*** Data records ***
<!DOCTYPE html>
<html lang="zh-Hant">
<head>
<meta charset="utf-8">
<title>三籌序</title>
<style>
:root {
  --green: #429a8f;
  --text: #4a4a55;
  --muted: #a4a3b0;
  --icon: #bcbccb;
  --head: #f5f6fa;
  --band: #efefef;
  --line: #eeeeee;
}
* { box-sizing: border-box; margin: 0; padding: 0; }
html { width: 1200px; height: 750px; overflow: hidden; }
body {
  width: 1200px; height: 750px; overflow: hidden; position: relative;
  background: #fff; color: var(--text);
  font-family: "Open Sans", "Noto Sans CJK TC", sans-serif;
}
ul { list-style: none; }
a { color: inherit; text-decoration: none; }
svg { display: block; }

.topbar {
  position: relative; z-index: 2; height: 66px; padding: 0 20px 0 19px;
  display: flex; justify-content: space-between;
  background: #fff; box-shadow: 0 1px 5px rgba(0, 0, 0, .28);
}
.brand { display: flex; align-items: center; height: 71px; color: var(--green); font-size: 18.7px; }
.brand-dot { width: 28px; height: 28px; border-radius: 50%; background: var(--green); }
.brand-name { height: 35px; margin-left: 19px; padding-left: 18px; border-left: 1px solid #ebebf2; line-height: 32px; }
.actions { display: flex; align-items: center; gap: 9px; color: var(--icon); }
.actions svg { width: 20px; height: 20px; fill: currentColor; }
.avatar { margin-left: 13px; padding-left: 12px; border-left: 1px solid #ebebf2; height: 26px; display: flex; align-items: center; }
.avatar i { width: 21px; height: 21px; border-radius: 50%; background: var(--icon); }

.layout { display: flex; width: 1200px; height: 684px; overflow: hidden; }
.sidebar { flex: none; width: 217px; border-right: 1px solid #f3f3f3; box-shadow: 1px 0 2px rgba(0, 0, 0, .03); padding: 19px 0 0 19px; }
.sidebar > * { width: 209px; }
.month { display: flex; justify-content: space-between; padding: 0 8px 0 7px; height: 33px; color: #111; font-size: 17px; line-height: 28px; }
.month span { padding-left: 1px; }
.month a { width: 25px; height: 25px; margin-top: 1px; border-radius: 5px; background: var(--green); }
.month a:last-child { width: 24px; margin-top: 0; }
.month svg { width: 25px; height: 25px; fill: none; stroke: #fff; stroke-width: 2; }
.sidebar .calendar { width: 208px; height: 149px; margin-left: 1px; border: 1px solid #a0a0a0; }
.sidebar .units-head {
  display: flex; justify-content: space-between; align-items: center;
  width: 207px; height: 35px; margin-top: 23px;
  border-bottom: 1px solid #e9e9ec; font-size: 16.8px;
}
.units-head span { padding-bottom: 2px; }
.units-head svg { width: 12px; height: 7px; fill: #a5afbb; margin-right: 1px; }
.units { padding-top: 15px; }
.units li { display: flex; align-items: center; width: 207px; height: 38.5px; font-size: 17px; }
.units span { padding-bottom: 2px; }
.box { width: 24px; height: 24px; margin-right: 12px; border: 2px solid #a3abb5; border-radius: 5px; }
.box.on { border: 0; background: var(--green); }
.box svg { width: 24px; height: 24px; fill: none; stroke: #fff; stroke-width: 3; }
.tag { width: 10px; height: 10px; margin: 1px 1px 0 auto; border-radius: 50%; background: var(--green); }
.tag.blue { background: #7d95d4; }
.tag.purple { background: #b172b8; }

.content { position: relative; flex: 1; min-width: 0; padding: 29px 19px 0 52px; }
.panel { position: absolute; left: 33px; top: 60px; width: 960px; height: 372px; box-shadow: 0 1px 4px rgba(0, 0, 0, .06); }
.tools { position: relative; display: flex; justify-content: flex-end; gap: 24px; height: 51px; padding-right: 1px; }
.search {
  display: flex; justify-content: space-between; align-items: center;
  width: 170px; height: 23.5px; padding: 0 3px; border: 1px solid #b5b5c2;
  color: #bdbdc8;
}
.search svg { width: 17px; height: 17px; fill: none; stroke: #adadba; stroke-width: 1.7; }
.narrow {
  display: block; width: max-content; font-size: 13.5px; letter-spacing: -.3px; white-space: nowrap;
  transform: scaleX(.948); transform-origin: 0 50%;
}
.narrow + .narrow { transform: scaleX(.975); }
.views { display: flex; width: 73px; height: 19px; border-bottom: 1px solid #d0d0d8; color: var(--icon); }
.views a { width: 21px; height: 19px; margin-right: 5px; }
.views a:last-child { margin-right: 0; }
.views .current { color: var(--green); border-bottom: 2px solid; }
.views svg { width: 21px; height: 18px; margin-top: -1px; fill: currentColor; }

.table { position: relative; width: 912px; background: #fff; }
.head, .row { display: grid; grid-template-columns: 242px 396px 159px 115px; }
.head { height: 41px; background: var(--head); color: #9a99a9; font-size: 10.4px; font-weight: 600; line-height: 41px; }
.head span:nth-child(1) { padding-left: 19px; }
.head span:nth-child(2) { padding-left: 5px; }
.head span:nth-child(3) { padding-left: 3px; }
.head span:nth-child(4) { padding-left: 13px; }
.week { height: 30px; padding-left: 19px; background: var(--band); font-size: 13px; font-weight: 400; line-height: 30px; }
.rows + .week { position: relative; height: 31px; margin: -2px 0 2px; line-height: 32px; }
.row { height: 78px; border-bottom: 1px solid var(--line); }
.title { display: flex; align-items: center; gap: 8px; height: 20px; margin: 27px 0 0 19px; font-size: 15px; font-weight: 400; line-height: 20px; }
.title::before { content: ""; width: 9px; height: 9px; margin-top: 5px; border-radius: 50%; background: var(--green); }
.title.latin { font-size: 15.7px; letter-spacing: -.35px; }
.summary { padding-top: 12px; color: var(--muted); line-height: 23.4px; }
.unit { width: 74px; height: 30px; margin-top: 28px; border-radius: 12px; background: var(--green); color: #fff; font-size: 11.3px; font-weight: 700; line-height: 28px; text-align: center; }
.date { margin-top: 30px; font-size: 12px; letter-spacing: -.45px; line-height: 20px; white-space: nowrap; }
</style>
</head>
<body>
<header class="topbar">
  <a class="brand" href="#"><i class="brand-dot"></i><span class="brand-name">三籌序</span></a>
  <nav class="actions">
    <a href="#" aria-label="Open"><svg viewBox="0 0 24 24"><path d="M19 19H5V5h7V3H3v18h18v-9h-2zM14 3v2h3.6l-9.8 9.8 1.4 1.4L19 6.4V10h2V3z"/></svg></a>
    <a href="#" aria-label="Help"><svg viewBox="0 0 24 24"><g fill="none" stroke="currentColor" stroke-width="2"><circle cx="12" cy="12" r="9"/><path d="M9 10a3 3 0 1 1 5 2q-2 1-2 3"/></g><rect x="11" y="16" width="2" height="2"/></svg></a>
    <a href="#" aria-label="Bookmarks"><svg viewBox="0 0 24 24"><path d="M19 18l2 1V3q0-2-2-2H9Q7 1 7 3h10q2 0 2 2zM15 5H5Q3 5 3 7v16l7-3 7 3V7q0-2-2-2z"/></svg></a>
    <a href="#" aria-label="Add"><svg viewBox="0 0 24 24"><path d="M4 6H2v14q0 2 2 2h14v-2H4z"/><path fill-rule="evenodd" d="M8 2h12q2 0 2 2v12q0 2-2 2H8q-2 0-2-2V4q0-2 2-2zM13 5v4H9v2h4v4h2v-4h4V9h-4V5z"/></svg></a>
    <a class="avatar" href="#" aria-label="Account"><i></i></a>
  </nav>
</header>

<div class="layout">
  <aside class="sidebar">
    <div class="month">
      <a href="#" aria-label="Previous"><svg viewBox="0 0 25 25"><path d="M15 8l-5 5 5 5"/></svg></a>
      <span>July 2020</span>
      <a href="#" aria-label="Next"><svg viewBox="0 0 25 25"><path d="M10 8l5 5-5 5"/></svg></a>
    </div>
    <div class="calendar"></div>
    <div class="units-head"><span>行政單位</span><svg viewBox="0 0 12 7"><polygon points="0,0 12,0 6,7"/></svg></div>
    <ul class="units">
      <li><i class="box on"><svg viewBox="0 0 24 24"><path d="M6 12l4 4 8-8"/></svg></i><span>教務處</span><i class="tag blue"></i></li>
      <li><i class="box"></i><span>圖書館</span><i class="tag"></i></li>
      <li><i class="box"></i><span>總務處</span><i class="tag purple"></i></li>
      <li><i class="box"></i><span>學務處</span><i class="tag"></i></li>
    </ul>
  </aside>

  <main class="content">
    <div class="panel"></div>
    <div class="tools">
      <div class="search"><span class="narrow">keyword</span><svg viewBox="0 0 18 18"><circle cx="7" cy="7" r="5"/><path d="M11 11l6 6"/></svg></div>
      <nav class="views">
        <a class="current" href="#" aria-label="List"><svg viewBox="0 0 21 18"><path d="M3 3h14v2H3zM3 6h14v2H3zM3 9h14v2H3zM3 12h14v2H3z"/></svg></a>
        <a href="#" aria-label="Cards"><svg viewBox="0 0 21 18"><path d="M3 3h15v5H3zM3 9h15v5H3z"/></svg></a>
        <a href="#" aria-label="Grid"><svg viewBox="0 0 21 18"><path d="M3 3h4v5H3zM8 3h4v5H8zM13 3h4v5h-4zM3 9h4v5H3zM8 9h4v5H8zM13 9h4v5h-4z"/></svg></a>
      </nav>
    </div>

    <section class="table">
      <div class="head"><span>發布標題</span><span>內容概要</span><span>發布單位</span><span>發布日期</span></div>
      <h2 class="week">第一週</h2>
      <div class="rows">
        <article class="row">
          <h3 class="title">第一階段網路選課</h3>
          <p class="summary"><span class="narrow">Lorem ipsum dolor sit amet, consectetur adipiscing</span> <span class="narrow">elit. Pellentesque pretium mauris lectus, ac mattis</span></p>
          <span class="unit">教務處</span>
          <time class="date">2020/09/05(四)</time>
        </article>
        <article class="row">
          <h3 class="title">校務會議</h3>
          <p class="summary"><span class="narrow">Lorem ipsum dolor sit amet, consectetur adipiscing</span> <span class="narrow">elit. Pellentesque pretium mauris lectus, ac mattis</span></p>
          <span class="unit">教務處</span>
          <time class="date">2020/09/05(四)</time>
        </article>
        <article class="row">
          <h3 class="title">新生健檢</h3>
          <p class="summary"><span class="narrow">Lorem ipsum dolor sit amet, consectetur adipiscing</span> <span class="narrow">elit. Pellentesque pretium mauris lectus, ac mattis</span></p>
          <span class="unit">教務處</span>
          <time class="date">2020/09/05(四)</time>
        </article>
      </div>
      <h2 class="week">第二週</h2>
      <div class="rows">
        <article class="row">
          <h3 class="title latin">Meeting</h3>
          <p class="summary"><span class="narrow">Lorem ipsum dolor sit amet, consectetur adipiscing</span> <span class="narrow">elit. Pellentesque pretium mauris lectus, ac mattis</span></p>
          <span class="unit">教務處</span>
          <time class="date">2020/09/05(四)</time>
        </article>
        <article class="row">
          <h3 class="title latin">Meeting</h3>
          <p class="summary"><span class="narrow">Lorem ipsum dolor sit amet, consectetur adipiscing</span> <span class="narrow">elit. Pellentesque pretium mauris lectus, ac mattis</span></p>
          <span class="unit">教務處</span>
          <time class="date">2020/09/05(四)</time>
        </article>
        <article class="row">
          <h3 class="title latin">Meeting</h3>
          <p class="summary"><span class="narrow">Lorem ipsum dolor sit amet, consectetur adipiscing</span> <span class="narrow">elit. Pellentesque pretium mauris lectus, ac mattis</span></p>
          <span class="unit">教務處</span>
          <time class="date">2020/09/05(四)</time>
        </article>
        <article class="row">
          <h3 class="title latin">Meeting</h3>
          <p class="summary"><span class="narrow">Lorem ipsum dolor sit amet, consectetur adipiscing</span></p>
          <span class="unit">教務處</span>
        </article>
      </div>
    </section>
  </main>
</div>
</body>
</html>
***
What is being asked: Your reply should hold every line from the data that contains "child", copied in full.

Answer space:
.month a:last-child { width: 24px; margin-top: 0; }
.views a:last-child { margin-right: 0; }
.head span:nth-child(1) { padding-left: 19px; }
.head span:nth-child(2) { padding-left: 5px; }
.head span:nth-child(3) { padding-left: 3px; }
.head span:nth-child(4) { padding-left: 13px; }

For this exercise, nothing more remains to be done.